Next, a game of head tennis ended up with Lamine Kone bursting the net with the faintest of resistance from the Everton defence. Everton were done. One wasn’t. The body language of the players in blue was telling, yet so was that of the players in red and white who I’d criticised early in the season.
The additions of Kone, Kirchhoff and Khazri energised a side at a low ebb but Younes Kaboul and Patrick van Aanholt have been like new players themselves, showing us the best of themselves.
Robles flapping a Khazri corner to Kone was an irrelevance to this game yet 13 miles away it must have felt cataclysmic. Sunderland’s celebrations putting Newtons Third Law applied to football in its fullest effect.
What was tantamount to the biggest game yet to be played at the Stadium of Light became a procession and one some may look back on as one of the most important nights in the history of the club. But in comparison to the day Sam Allardyce returned to the club, it will always come second best.
The wrongs of last summer can be forgotten, and the absolute justification of his appointment should be celebrated and applauded.
What has been achieved under his guidance shouldn’t be underplayed. Like the shrewdest of poker players, Sam has played every hand perfectly, inching the club to safety and the difference between this year and last is there is a future with more bright days over Seaham to come. We love Sam Allardyce, and Sam seems to love us.

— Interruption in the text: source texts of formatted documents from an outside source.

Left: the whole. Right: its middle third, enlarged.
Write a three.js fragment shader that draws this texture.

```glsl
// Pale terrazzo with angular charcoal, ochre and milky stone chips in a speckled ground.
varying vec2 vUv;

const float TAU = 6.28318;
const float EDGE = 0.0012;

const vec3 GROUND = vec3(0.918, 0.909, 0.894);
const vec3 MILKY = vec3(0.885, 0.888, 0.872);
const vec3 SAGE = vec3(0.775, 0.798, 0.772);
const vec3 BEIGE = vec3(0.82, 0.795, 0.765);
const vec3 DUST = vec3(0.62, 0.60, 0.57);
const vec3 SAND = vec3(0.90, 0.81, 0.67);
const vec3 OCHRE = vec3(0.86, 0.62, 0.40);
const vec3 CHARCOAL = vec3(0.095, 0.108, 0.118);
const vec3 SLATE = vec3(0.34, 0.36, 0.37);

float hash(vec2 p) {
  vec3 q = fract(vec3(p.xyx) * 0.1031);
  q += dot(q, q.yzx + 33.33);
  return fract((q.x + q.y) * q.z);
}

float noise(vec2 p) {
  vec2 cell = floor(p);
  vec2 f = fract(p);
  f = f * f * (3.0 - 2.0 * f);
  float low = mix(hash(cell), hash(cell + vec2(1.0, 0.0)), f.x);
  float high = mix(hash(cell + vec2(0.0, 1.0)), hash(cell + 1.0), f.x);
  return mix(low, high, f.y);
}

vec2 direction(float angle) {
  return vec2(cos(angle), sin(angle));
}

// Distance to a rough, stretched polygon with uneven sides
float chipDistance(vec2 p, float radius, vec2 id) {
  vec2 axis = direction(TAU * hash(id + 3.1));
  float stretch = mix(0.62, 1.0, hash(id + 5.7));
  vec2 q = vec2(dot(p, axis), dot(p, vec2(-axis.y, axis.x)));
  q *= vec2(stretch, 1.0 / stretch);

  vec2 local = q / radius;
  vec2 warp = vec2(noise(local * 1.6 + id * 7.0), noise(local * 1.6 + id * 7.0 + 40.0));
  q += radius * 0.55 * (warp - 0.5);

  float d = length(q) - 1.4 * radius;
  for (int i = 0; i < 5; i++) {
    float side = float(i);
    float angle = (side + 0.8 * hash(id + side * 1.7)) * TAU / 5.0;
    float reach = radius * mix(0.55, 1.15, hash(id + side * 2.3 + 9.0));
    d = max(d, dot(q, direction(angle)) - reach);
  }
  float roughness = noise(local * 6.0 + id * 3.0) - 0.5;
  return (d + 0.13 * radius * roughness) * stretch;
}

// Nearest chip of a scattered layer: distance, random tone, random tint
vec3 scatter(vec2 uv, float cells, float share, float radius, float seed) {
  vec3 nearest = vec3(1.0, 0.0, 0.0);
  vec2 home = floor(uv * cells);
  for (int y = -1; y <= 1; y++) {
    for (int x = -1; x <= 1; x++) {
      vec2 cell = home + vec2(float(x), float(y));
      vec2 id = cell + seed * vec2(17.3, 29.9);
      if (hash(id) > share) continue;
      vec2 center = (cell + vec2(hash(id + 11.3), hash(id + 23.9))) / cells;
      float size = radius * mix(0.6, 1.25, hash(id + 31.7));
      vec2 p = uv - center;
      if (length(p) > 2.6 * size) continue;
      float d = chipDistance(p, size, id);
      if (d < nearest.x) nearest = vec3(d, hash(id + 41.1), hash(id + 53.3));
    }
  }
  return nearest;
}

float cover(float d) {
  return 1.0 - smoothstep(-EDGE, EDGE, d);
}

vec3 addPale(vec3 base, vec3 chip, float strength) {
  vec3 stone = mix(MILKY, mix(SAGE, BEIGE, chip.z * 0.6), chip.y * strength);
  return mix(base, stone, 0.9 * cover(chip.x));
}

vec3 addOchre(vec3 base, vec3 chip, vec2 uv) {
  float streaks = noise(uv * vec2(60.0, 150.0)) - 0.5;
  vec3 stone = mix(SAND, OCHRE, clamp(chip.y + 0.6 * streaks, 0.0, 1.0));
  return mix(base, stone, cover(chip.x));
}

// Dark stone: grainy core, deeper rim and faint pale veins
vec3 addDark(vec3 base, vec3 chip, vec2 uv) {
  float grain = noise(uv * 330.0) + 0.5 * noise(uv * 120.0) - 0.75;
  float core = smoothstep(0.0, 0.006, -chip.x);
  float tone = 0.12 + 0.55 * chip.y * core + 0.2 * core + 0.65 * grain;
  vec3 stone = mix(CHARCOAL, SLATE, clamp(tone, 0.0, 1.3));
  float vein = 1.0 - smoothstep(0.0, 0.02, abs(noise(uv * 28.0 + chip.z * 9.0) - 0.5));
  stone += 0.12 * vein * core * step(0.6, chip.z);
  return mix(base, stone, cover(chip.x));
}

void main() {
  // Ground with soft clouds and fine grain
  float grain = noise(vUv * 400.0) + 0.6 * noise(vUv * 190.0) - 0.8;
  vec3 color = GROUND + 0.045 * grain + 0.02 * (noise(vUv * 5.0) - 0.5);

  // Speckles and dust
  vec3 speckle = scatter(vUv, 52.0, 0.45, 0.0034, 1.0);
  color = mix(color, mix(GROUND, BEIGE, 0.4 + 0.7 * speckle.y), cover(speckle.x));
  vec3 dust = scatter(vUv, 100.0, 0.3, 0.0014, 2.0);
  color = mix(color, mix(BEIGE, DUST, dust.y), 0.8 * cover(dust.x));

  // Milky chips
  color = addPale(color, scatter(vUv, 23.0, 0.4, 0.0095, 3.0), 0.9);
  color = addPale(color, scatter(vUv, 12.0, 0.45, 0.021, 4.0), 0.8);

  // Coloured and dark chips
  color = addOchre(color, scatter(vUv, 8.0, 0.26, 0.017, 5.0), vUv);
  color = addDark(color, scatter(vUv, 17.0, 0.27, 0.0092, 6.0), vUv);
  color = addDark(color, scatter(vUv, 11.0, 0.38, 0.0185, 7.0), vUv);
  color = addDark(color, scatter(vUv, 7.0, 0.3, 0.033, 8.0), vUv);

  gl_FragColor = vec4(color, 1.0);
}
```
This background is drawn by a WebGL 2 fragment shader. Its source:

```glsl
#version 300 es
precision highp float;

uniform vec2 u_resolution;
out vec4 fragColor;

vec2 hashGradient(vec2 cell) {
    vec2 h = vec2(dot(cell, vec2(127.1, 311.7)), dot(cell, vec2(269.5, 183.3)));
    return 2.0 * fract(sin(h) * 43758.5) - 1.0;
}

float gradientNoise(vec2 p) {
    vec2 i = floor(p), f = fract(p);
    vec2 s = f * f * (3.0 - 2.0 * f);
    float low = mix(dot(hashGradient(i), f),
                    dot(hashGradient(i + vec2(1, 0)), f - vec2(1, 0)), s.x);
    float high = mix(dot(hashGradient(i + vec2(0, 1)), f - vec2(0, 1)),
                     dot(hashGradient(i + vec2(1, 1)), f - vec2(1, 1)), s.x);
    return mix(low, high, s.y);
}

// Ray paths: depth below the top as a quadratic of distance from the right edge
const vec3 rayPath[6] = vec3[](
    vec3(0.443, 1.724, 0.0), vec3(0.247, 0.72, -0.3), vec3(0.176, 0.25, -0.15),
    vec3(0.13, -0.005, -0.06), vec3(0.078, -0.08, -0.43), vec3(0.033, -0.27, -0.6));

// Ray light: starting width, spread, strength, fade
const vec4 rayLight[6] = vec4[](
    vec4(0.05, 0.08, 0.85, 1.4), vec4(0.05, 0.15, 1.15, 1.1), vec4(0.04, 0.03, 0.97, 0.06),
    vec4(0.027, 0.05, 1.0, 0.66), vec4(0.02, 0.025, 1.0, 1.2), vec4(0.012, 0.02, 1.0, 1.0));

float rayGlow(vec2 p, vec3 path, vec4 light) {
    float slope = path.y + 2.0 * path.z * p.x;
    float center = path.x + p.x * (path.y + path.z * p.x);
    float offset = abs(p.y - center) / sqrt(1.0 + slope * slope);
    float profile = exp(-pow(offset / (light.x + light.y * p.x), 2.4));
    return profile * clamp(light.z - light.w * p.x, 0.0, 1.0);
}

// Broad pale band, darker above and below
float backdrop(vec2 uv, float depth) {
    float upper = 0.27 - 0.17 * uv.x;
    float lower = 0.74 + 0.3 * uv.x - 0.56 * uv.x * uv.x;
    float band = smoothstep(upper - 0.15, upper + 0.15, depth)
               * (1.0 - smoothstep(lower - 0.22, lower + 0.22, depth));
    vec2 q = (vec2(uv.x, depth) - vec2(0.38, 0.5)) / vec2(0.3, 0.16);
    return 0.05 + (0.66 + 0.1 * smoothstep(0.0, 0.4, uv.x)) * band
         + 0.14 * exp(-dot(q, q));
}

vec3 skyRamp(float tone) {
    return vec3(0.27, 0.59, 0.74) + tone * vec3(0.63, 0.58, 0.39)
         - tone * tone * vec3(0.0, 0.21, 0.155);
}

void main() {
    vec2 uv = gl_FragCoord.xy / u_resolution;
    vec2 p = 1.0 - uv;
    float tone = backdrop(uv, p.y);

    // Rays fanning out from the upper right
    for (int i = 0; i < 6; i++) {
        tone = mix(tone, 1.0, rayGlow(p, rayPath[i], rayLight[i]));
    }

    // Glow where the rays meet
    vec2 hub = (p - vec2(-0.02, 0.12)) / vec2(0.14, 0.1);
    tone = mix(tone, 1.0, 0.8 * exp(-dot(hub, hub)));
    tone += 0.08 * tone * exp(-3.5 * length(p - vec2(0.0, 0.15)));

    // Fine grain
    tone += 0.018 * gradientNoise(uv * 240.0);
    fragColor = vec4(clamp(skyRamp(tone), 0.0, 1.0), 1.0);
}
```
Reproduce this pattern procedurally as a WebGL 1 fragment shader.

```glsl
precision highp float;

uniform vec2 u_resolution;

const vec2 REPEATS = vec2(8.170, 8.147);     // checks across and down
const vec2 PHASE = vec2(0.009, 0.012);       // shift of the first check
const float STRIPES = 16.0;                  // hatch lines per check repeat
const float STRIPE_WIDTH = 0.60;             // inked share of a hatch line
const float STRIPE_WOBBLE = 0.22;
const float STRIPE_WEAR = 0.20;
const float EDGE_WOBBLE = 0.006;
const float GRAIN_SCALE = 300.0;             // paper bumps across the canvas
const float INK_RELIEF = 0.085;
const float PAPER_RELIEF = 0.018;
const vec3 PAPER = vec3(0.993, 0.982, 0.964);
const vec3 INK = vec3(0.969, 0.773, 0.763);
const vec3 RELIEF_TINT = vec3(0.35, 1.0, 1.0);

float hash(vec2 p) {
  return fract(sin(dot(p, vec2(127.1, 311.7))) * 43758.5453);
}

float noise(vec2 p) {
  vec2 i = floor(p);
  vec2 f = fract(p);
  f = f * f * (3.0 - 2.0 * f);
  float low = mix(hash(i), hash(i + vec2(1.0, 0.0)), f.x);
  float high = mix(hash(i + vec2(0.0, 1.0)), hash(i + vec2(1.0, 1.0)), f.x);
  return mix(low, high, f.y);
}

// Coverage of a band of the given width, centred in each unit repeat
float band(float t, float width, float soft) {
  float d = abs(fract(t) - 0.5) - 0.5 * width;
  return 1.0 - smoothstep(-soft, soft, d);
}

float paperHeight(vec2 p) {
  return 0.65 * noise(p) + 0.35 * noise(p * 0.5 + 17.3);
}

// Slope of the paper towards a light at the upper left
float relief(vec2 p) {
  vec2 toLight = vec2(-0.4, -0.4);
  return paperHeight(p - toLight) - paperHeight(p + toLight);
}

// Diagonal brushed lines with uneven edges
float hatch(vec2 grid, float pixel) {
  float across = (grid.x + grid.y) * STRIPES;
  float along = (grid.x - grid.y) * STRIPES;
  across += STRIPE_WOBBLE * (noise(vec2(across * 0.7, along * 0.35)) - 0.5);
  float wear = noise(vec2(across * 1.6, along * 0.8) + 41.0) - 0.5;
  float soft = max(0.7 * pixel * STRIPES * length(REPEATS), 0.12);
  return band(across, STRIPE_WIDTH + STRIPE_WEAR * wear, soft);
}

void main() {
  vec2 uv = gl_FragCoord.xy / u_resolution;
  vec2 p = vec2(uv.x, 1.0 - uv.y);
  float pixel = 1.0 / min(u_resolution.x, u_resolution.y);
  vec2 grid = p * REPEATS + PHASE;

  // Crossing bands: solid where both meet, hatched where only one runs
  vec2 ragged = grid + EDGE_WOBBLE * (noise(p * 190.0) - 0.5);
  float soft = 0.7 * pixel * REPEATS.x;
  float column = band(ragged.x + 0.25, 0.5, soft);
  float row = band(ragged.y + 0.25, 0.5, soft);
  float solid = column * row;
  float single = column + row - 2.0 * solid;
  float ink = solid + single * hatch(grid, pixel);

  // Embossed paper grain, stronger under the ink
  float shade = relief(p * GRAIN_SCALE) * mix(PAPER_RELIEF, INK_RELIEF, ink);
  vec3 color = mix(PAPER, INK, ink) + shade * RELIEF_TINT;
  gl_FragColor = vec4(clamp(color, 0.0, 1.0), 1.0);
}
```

It’s easy to get emotional and allow it to cloud our minds again but this though, this feeling of redemption, this salvation, this relief is becoming like a drug. Love’s not the drug. Football is.